The wealth gaps between black and white families with children, and between Hispanic and black families, have widened since the Great Recession in 2007-09, even though the long-time gap between black and white families’ earnings and wages, or income, has stayed the same.
By 2016, black families had just one cent, and Hispanic families had eight cents, for every dollar of wealth held by white families, according to a new study by Northwestern University sociologist and Institute for Policy Research faculty fellow Christine Percheski and Christina Gibson-Davis of Duke University.
Using data from the Federal Reserve’s Survey of Consumer Finances (2004–16), Percheski and Gibson-Davis compared the wealth — meaning assets minus debts — of households with children for black, white and Hispanic families from 2004 to 2016. A family’s wealth is key to children’s future success in education, jobs and opportunities.
“Racial inequality in income for families with children has not grown recently, but racial wealth inequality has grown tremendously,” Percheski said. “The level of racial economic inequality in the U.S. is staggeringly high, and that is an important part of the story of racial violence and racial injustice and health disparities of the COVID-19 pandemic.”

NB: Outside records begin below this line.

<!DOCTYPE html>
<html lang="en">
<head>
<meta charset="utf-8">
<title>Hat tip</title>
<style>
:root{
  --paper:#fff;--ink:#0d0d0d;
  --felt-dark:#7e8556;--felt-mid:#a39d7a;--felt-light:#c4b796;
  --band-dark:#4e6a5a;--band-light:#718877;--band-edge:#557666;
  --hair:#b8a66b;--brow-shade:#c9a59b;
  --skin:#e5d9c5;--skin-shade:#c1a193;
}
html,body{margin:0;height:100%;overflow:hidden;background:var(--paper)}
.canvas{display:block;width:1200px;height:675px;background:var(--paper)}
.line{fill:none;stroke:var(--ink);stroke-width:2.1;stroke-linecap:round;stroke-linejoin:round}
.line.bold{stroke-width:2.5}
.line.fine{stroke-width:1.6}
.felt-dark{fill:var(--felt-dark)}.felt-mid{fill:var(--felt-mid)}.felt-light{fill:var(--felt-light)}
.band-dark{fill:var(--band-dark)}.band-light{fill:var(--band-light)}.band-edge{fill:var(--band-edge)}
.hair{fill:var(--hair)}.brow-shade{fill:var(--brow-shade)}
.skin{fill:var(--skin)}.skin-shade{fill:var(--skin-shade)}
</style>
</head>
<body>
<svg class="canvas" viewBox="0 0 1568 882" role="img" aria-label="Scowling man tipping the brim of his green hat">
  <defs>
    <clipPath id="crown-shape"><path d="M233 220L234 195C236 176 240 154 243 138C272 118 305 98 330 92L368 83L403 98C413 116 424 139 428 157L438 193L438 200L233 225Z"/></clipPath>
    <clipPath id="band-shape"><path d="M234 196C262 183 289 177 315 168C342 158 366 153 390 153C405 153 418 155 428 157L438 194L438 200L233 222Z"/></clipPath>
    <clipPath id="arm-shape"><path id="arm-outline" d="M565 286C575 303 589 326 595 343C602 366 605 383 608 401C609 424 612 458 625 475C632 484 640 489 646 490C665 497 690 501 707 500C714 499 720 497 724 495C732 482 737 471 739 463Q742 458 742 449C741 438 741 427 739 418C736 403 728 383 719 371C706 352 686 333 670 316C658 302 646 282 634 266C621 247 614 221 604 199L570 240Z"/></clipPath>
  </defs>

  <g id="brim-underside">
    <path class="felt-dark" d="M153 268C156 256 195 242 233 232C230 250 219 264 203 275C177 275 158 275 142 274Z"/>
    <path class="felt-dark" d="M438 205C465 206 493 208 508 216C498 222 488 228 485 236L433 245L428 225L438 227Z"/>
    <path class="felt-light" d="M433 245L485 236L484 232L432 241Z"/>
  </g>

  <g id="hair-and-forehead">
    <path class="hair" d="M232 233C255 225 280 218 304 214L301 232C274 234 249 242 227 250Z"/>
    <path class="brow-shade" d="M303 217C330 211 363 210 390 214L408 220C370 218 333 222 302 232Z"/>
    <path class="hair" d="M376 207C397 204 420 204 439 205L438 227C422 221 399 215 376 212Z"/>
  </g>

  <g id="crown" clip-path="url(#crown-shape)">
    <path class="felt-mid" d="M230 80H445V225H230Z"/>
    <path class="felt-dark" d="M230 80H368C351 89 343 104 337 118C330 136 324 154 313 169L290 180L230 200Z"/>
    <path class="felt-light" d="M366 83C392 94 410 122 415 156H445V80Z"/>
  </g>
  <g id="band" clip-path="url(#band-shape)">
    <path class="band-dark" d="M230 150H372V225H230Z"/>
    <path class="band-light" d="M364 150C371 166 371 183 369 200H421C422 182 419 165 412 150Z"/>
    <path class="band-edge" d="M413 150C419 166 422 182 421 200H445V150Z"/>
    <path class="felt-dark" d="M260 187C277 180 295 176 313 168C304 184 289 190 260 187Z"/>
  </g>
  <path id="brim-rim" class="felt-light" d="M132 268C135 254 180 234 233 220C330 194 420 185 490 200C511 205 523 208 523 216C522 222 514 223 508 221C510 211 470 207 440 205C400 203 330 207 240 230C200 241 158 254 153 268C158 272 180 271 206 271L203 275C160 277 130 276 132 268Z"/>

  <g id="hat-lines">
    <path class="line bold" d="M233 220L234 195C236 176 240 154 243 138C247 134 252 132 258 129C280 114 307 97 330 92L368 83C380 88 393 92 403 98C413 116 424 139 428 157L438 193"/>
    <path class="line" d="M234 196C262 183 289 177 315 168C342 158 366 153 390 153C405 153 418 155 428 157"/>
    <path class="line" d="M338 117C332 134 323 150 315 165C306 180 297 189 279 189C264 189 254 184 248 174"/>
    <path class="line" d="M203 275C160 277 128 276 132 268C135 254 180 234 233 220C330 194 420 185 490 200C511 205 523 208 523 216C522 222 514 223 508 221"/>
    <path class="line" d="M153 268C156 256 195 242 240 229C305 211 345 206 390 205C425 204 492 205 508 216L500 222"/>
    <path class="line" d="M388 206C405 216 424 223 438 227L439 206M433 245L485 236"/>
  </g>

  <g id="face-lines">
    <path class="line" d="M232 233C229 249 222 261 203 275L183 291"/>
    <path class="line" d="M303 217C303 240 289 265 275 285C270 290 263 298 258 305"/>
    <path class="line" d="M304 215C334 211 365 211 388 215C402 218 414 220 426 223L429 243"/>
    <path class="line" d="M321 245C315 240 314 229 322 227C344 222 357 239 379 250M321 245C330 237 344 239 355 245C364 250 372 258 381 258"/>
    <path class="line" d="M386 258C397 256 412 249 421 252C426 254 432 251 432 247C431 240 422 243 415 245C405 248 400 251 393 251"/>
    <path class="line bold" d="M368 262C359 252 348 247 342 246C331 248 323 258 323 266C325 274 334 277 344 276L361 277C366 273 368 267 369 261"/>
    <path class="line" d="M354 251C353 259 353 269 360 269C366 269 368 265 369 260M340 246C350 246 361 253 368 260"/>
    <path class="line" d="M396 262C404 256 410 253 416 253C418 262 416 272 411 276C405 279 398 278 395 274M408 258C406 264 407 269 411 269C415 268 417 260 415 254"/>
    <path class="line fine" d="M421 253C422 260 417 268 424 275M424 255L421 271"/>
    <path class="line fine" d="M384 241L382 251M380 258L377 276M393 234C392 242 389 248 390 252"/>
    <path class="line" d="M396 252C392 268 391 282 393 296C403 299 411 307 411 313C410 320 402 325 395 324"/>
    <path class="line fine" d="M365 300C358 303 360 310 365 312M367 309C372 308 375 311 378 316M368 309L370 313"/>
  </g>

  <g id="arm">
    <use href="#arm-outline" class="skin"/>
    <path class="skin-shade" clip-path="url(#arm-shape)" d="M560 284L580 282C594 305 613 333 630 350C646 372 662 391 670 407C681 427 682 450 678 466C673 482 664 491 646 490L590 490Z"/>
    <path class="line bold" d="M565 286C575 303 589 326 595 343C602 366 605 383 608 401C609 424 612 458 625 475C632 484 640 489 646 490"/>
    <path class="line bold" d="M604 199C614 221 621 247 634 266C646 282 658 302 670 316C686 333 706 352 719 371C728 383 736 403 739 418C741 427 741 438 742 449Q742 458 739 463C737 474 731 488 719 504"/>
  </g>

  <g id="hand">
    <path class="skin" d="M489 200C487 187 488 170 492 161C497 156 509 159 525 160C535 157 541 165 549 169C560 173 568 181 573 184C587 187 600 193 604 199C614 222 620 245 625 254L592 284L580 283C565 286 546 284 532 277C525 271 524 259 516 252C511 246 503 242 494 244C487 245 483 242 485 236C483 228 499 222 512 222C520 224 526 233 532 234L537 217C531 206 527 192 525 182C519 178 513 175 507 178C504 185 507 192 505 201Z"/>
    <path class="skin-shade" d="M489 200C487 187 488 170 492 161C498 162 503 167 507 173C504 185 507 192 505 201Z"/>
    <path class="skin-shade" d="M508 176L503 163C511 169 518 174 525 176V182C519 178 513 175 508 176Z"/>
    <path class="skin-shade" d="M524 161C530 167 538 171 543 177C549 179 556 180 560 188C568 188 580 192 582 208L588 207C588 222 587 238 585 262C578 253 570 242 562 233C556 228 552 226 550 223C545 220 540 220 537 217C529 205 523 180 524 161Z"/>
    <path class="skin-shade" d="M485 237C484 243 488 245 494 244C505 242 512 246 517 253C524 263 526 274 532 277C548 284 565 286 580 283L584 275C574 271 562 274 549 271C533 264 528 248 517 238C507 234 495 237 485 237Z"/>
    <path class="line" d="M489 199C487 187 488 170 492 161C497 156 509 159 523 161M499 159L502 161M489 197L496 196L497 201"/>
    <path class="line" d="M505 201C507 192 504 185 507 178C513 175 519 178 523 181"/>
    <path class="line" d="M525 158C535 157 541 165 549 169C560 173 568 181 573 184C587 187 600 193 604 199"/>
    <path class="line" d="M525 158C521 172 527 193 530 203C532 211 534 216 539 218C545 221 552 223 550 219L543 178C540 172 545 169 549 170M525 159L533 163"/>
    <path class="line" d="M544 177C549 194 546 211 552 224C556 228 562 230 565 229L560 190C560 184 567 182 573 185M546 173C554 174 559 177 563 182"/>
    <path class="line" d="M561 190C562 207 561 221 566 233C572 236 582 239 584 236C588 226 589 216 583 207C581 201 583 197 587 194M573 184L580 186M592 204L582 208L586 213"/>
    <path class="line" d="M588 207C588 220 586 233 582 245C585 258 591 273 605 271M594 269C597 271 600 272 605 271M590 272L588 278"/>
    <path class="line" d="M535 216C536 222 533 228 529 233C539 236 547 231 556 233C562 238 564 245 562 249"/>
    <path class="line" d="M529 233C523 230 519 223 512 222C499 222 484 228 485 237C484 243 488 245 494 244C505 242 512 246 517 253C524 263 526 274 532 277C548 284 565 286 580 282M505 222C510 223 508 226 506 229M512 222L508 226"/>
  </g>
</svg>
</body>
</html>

During this time of massive protest against racial injustice, Percheski and Gibson-Davis point to the necessity of profound policy changes to address racial inequality, such as reducing discrimination in housing and mortgage lending, compensating communities targeted by predatory lenders and overhauling how the U.S. finances higher education.
“Racial economic inequality is an important part of the story of racial violence and racial injustice,” Percheski said. “We absolutely need to think about how we can start to reduce wealth inequality, and it’s not going to be quick or easy, and it will require radical action.”
Key findings of the study include:
- Wealth gaps between black and white families with children are larger and have grown faster than those in the general population of all U.S. households. For families with children, gaps between black and white families at the top, bottom and middle of the wealth scale are widening.
- The Great Recession caused wealth losses for most families in all racial and ethnic groups, but fewer black families with children regained their lost wealth. Between 2013 and 2016, white families increased their wealth, but black families’ wealth continued to decrease, leading to larger racial gaps in 2016 than in 2004.
- Hispanic families with children in 2016 (the latest data available) had more net worth than black families with children but still far less than white families. While black families had one cent for every dollar of wealth of their white counterparts, Hispanic families had eight cents.
- Home ownership rates among black families with children dropped by nearly 20% in the aftermath of the Great Recession, but neither lower rates of home ownership nor higher levels of education debt fully account for the decline in their wealth.
The study, “A Penny on the Dollar: Racial Inequalities in Wealth among Households with Children,” was published recently in Socius: Sociological Research for a Dynamic World.